Next up, a classic Hollandaise, one of the French mother sauces. Jubany used egg yolks and butter with lemon juice, salt, and chives, carefully whisking together the liquids. Creating the surface area in an emulsion — the "armored" droplets dispersed throughout the continuous phase — demands a price, explained Brenner. That price is energy, and that energy can be supplied by the manual task of whisking. The finished Hollandaise landed on a plate with white asparagus (the same as green asparagus, but shielded from sunlight) and clams, which fought with Jubany a bit, refusing at first to open. "They are American," he said. "They are resistant."
The third emulsification was a pil-pil sauce, a Basque preparation involving olive oil, plenty of garlic, and cod cheeks. Fish bones, which are less expensive than the cheeks, can also be used. The gelatin from the fish as well as the surfactants from the garlic both drive the process. As with other emulsifications, properly controlling the temperature is essential. In this case, the fish will simply fry in the oil if the temperature is too hot, and the sauce won't form.
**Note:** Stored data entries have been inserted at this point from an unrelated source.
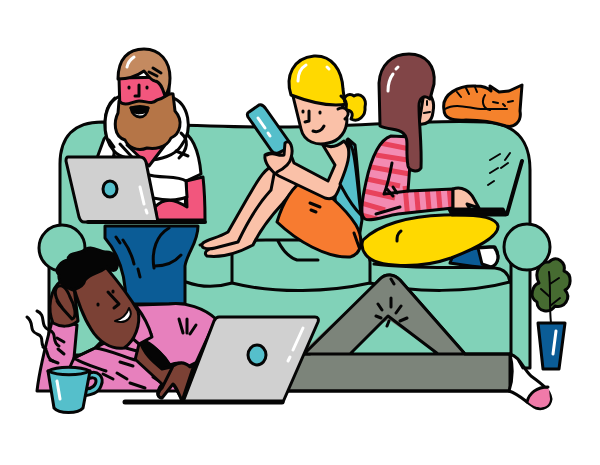
<!DOCTYPE html>
<html lang="en">
<head>
<meta charset="utf-8">
<title>Friends on a sofa</title>
<style>
:root{--ink:#050505;--paper:#fff;--mint:#81d2b8;--grey:#d0d0d0;--teal:#55bfcb;--blue:#0b5c96;--pink:#f2567d;--peach:#fac1a8;--brown:#7b4135;--shirt:#e780bd;--trousers:#7c847a;--orange:#f77b30;--yellow:#ffd900;--hair:#814547;--tan:#c48a60;--beard:#b57547;--cat:#f5822c;--leaf:#466b31}
html,body{margin:0;background:var(--paper);overflow:hidden}
svg{display:block;width:600px;height:465px}
.art{stroke:var(--ink);stroke-width:3;stroke-linecap:round;stroke-linejoin:round;fill:none}
.mint{fill:var(--mint)}.grey{fill:var(--grey)}.teal{fill:var(--teal)}.blue{fill:var(--blue)}.pink{fill:var(--pink)}.peach{fill:var(--peach)}.brown{fill:var(--brown)}.shirt{fill:var(--shirt)}.trousers{fill:var(--trousers)}.orange{fill:var(--orange)}.yellow{fill:var(--yellow)}.hair{fill:var(--hair)}.tan{fill:var(--tan)}.beard{fill:var(--beard)}.cat{fill:var(--cat)}.leaf{fill:var(--leaf)}.white{fill:var(--paper)}.ink{fill:var(--ink)}
.thin{stroke-width:2}.shine{stroke:var(--paper);stroke-width:3}.bare{stroke:none}
.stripes{stroke:#e8425c;stroke-width:5;stroke-linecap:butt}
</style>
</head>
<body>
<svg viewBox="0 0 600 465" role="img" aria-label="Four friends with laptops and a tablet around a mint sofa, with a sleeping cat">
<defs>
<clipPath id="sweater-shape"><path id="sweater" d="M391 136C379 140 371 159 366 182C362 200 359 216 365 219C371 222 385 216 398 214L453 208V189L408 191L412 137Z"/></clipPath>
</defs>
<g class="art">

<g id="plant">
<path class="leaf" d="M549 262C557 254 566 263 564 271C573 274 571 288 565 290C572 298 564 309 555 306C550 314 537 312 537 302C528 297 533 285 539 283C533 272 541 261 549 262Z"/>
<path class="thin" d="M551 323C549 305 551 288 549 272M550 297L541 289M550 306L560 298M550 284L559 278"/>
<path class="blue" d="M538 323H565L559 369H543Z"/>
<path class="shine" d="M556 331L553 354"/>
</g>

<g id="sofa">
<path class="mint" d="M60 240V164C60 137 74 122 102 122C164 124 224 128 290 127C356 127 424 119 485 122C516 124 530 140 530 170V368H511V355H49V268Z"/>
<path class="mint" d="M511 355V262"/>
<path d="M186 282C205 289 222 286 232 283C276 294 330 292 370 283C414 293 470 293 510 282"/>
<path d="M200 245C216 238 228 243 232 252V282M232 250C235 241 247 240 266 240H340C358 240 369 248 370 262V283M278 241C283 251 288 257 297 260H318M374 264C420 270 470 266 495 268C505 269 509 275 510 282"/>
<circle class="mint" cx="62" cy="248" r="23"/>
<circle class="mint" cx="527" cy="247" r="23"/>
</g>

<g id="cat">
<path class="cat" d="M444 110C441 94 459 85 476 86C484 86 488 88 491 91L490 86L499 92L509 91L522 85L520 111C522 122 514 128 506 126C494 122 480 120 466 120C452 121 444 118 444 110Z"/>
<path class="thin" d="M445 109C456 102 471 109 483 109H507M485 95C481 101 483 109 490 110M457 92L461 97M466 88L469 94M475 87L477 92M493 102L498 103M508 102L513 101M503 104L505 106"/>
</g>

<g id="reader-right">
<path class="peach" d="M424 92C432 94 435 102 433 112C432 121 427 125 419 124Z"/>
<path class="thin" d="M427 101V105M424 113L430 112"/>
<path class="blue" d="M452 258C464 249 482 246 495 247C500 255 499 264 491 267C478 268 462 265 450 263Z"/>
<path class="white" d="M478 248L494 247C500 255 499 264 491 267L482 264Z"/>
<path class="yellow" d="M363 240C378 225 408 216 444 215C473 214 496 216 498 226C499 236 477 248 451 258C420 269 376 268 366 255C362 250 361 245 363 240Z"/>
<path d="M401 231C397 234 397 237 397 241"/>
<g clip-path="url(#sweater-shape)">
<path class="bare" fill="#f38bb2" d="M355 130H460V225H355Z"/>
<path class="stripes" d="M380 143L420 151M376 155L420 162M371 167L415 175M367 179L400 186M364 191L395 198M361 203L385 210M361 215L380 220M405 186L408 220M416 186L419 220M427 186L430 220M438 186L441 220M449 186L452 220"/>
</g>
<use href="#sweater"/>
<path d="M392 163C390 174 388 184 384 194M384 194L408 191M376 214L400 207M387 189L393 196M393 187L397 193"/>
<path class="peach" d="M453 189C462 186 470 191 474 199L479 208L467 204L471 211H453Z"/>
<path class="hair" d="M380 126L379 83C380 65 392 54 409 54C426 54 436 66 434 84L430 99C424 94 419 98 419 106C419 124 422 145 421 168C418 173 409 171 408 166C405 148 410 139 403 133C398 128 389 130 380 126Z"/>
<path class="shine" d="M388 91C388 84 390 78 393 74M396 69L398 67"/>
<path class="ink" d="M449 209H503L506 215H452Z"/>
<path stroke-width="4" d="M522 161L507 214"/>
<path class="thin" d="M490 160L500 154M505 160L510 153M490 173L498 168M501 168L508 163M488 185L494 181"/>
</g>

<g id="reader-middle">
<path class="teal" d="M348 139L355 145C358 170 359 193 362 220L358 244L336 213L334 180Z"/>
<path class="peach" d="M276 164C282 157 295 166 304 177L283 203C271 216 261 228 253 245C240 252 223 258 207 256C203 253 207 249 214 247L236 239C243 213 254 188 276 164Z"/>
<path class="peach" d="M276 164C264 168 257 182 248 197L228 232C218 238 208 239 203 243C199 248 207 250 215 248L238 242C246 225 258 204 271 190Z"/>
<path class="orange" d="M277 222C283 202 293 186 306 178C320 187 344 206 356 225C364 239 362 254 350 257C326 258 297 241 277 222Z"/>
<path d="M310 203L320 207M311 210L316 212M354 233L359 247"/>
<path class="peach" d="M321 142C327 148 334 149 344 141C352 149 350 164 342 181C337 195 335 201 325 198L279 176C270 171 264 162 265 155C270 151 276 154 281 152L284 143C289 139 291 147 291 155L294 163L328 181L335 165Z"/>
<path class="teal" d="M347 140C355 144 356 172 361 215C350 204 345 193 340 184C347 167 352 153 347 140Z"/>
<path class="teal" d="M249 112L259 105C262 104 264 106 266 109L290 143C291 146 290 147 288 148L278 153C275 154 273 153 271 150L248 117C247 115 247 113 249 112Z"/>
<path class="shine" d="M258 118L265 128M268 133L270 136"/>
<path class="peach" d="M267 155C274 151 278 157 284 155L285 143C290 138 294 148 291 158C290 164 283 169 277 172"/>
<path class="peach" d="M291 88L301 129C304 142 317 146 328 143C340 141 347 131 347 119L340 99Z"/>
<path class="yellow" d="M291 95C285 76 293 58 314 56C332 55 342 70 343 89C344 97 344 101 347 104C336 106 317 105 291 95Z"/>
<path class="yellow" d="M346 104C341 97 349 92 354 96C361 92 367 99 365 107C366 116 358 123 351 119C354 113 351 110 346 110Z"/>
<path d="M341 96C345 99 347 103 346 107M309 111V121L305 122M303 111V112M320 112V113M313 131C318 133 322 130 324 126"/>
<path class="peach" d="M338 109C346 105 352 113 345 119"/>
<path class="shine" d="M298 81C298 74 301 68 306 65M327 67L329 69"/>
</g>

<g id="worker-left">
<path class="blue" d="M105 226H198C198 243 187 253 185 266V304H126C126 276 118 253 105 238Z"/>
<path d="M154 268C151 250 157 235 169 228M155 266C163 266 173 264 181 255M123 240C128 247 132 255 134 264M116 237L120 243M138 269L140 277"/>
<path class="white" d="M115 98C102 109 101 137 115 150L113 158H97L104 139C107 134 111 133 116 132L180 130C193 135 199 151 201 174L186 181L185 218H143L136 157L114 157Z"/>
<path class="white" d="M118 97C102 106 101 136 114 151C124 163 169 165 181 146C194 130 189 103 171 97Z"/>
<path class="pink" d="M127 145L149 166L165 145Z"/>
<path d="M181 133C189 140 188 149 179 158M120 144L132 157M176 151L188 156M109 140L114 147"/>
<path class="pink" d="M186 181L203 177C205 195 205 211 205 220H157L155 207C165 197 174 199 187 207Z"/>
<path class="white" d="M145 174L153 198C168 201 180 200 187 197L186 181C177 175 161 179 145 174Z"/>
<path class="pink" d="M119 78L120 112H169V77Z"/>
<path class="beard" d="M119 101C126 108 132 101 139 101C147 101 151 105 157 100C165 99 168 92 173 94L175 111C184 121 180 134 171 138C166 149 153 149 147 148C137 152 128 147 125 140C113 136 114 121 118 113Z"/>
<path class="white" d="M131 108C137 106 143 106 148 108C147 120 133 120 131 108Z"/>
<path class="ink" d="M131 108H148C145 114 134 115 131 108Z"/>
<path class="tan" d="M118 79C118 59 128 49 144 49C160 49 170 61 170 78C170 85 168 92 165 96C163 90 161 82 155 81C150 80 148 75 144 71C137 76 128 79 118 79Z"/>
<path d="M139 85V96H135M129 87V88M147 87V88M149 72L157 76M153 68L161 73"/>
<path class="shine" d="M127 67C128 62 131 59 134 57"/>
<path class="grey" d="M68 157H140C143 157 145 159 146 162L158 222H84C82 222 80 220 79 217L66 161C66 159 66 157 68 157Z"/>
<ellipse class="teal" cx="110" cy="189" rx="7" ry="8"/>
<path class="shine" d="M140 187L144 204M146 210L147 213"/>
<path stroke-width="4" d="M88 222H205"/>
</g>

<g id="worker-floor">
<path class="trousers" d="M288 391V354H310L380 279C386 273 394 274 400 280L465 354H510V391Z"/>
<path class="white" d="M312 354L389 320L438 354Z" style="fill:var(--mint);stroke:none"/>
<path class="bare trousers" d="M300 354L380 279C386 273 394 274 400 280L465 354H438L389 315L350 354Z"/>
<path d="M304 354L380 279C386 273 394 274 400 280L465 354M350 354L388 316L438 354M290 354H510M286 391H511M391 279L394 284M378 304L382 310M376 316L381 318M391 298V307M401 306L396 313M407 318L400 321M389 321L387 326"/>
<path class="white" d="M510 354C520 357 522 367 531 376C542 384 550 390 551 399C550 407 543 410 536 408C527 403 519 394 509 391C513 379 513 366 510 354Z"/>
<path class="bare" fill="#f07aa9" d="M549 389C539 386 528 393 528 402C538 411 550 408 550 399Z"/>
<path d="M548 387C537 387 529 393 527 402M519 361L523 368"/>
<path class="shirt" d="M53 318C47 340 40 365 37 391H183L216 319C204 308 186 302 169 304L137 305L95 348L74 358L77 325Z"/>
<path d="M74 358C69 369 64 380 62 389M93 349L74 358M74 358C83 364 95 367 106 371M179 319L183 333M187 319V333M196 325L190 334M103 374L113 379M117 373L127 379M130 383L145 388M153 377L162 383M120 362L133 366M57 338L64 342M58 349L64 354M50 360L58 363"/>
<path class="brown" d="M53 323C47 309 50 289 61 281L74 287L78 321C70 328 60 327 53 323Z"/>
<path d="M57 301C61 310 68 310 72 318M62 292L72 311"/>
<path class="brown" d="M124 349L137 311L151 334L144 343C155 346 165 356 170 365C177 362 184 363 189 366L195 363L183 401L172 382L161 398C155 395 158 389 162 384Z"/>
<path class="ink" d="M139 339C154 343 163 356 171 367L162 369C152 361 144 354 139 339Z"/>
<path class="shirt" d="M136 306C143 315 149 326 152 337L139 344L135 360C122 356 106 349 95 348L118 336Z"/>
<path d="M111 344L137 351M139 344L132 338"/>
<path class="brown" d="M72 281L104 265C115 278 127 292 138 311C141 324 135 341 124 348C111 350 98 341 91 329C82 315 77 300 72 281Z"/>
<path class="ink" d="M73 290C65 287 58 282 59 275C53 269 62 261 68 260C68 252 78 254 83 251C90 244 98 251 105 252C113 251 120 259 117 267C116 272 110 271 107 267C98 274 91 273 85 280C84 285 80 288 73 290Z"/>
<path class="brown" d="M57 287C52 294 59 303 63 309L72 319C78 317 74 304 70 297C67 289 62 283 57 287Z"/>
<path d="M108 292L119 304L114 308M98 304V305M113 291V292"/>
<path class="white thin" d="M115 321C122 319 127 314 129 308C134 316 127 325 115 321Z"/>
<path class="brown" d="M162 388L173 366C180 361 186 363 190 367L194 365L182 401C179 395 177 387 173 384L162 398C156 397 158 391 162 388Z"/>
<path class="grey" d="M219 317H315C318 317 319 319 318 322L283 402H183L214 321C215 319 217 317 219 317Z"/>
<ellipse class="teal" cx="257" cy="355" rx="9" ry="10"/>
<path class="shine" d="M303 328L293 350M290 357L288 361"/>
<path stroke-width="5" d="M125 402H282"/>
</g>

<g id="mug">
<path d="M37 311C47 315 39 326 49 330C58 333 51 342 59 346M27 317C35 323 28 330 37 334C46 337 38 345 46 349M43 347C50 351 45 358 53 361"/>
<path class="teal" d="M87 374C98 369 105 377 101 386C98 394 90 395 84 396L86 389C92 389 96 385 96 381C96 377 91 377 87 380Z"/>
<path class="teal" d="M48 371C57 366 80 366 90 371L83 408C78 414 59 414 54 408Z"/>
<path d="M48 371C58 376 80 376 90 371"/>
<path class="shine" d="M57 381L60 399"/>
</g>
</g>
</svg>
</body>
</html>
Next, Jubany demonstrated a lactonesa — mayonnaise made with milk instead of eggs. Milk is even an emulsion itself, butterfat droplets suspended in a water-based fluid. Jubany made a foam with the finished lactonesa and liquid strained from kimchi, sprinkled seaweed on the mixture, and dropped griddled shrimp on top.
The final demonstration was the most reminiscent of molecular gastronomy, complete with a flowery name: "seawater air and beetroot air." Airs — a pretty way of saying "foams" — don't precisely fit the technical liquid-in-a-liquid definition of an emulsion, but the idea is the same, with pockets of air essentially taking the place of the dispersed phase. The seawater air was oyster juice with air bubbles trapped in it, introduced by an immersion blender, while the beetroot foam was the same but with liquefied beets. Carrots work as well, readily turning into foams without added ingredients, but a lot of other vegetables need a little help from an emulsifying additive like lecithin.
The takeaway lesson with emulsions is that temperature and speed matter. In each demonstration, Jubany stressed that he keeps the components of each emulsion the same temperature. This doesn't necessarily hold true for all emulsions, but it's what has worked well for him. As for speed, it's always important to start off slowly when whisking or blending. Some emulsions require near-constant stirring or shaking, and some have a very narrow range of temperatures where they'll succeed. With some complicated emulsions, there's a fine line between perfect and ruined.
— Rachel Leah Blumenthal
The Harvard Science & Cooking lecture series continues on Monday, November 4th, with Joanne Chang (Flour Bakery and Myers + Chang in Boston) speaking about the science of sweets. Seating for the free event is first come, first served, and more details can be found on the Harvard website.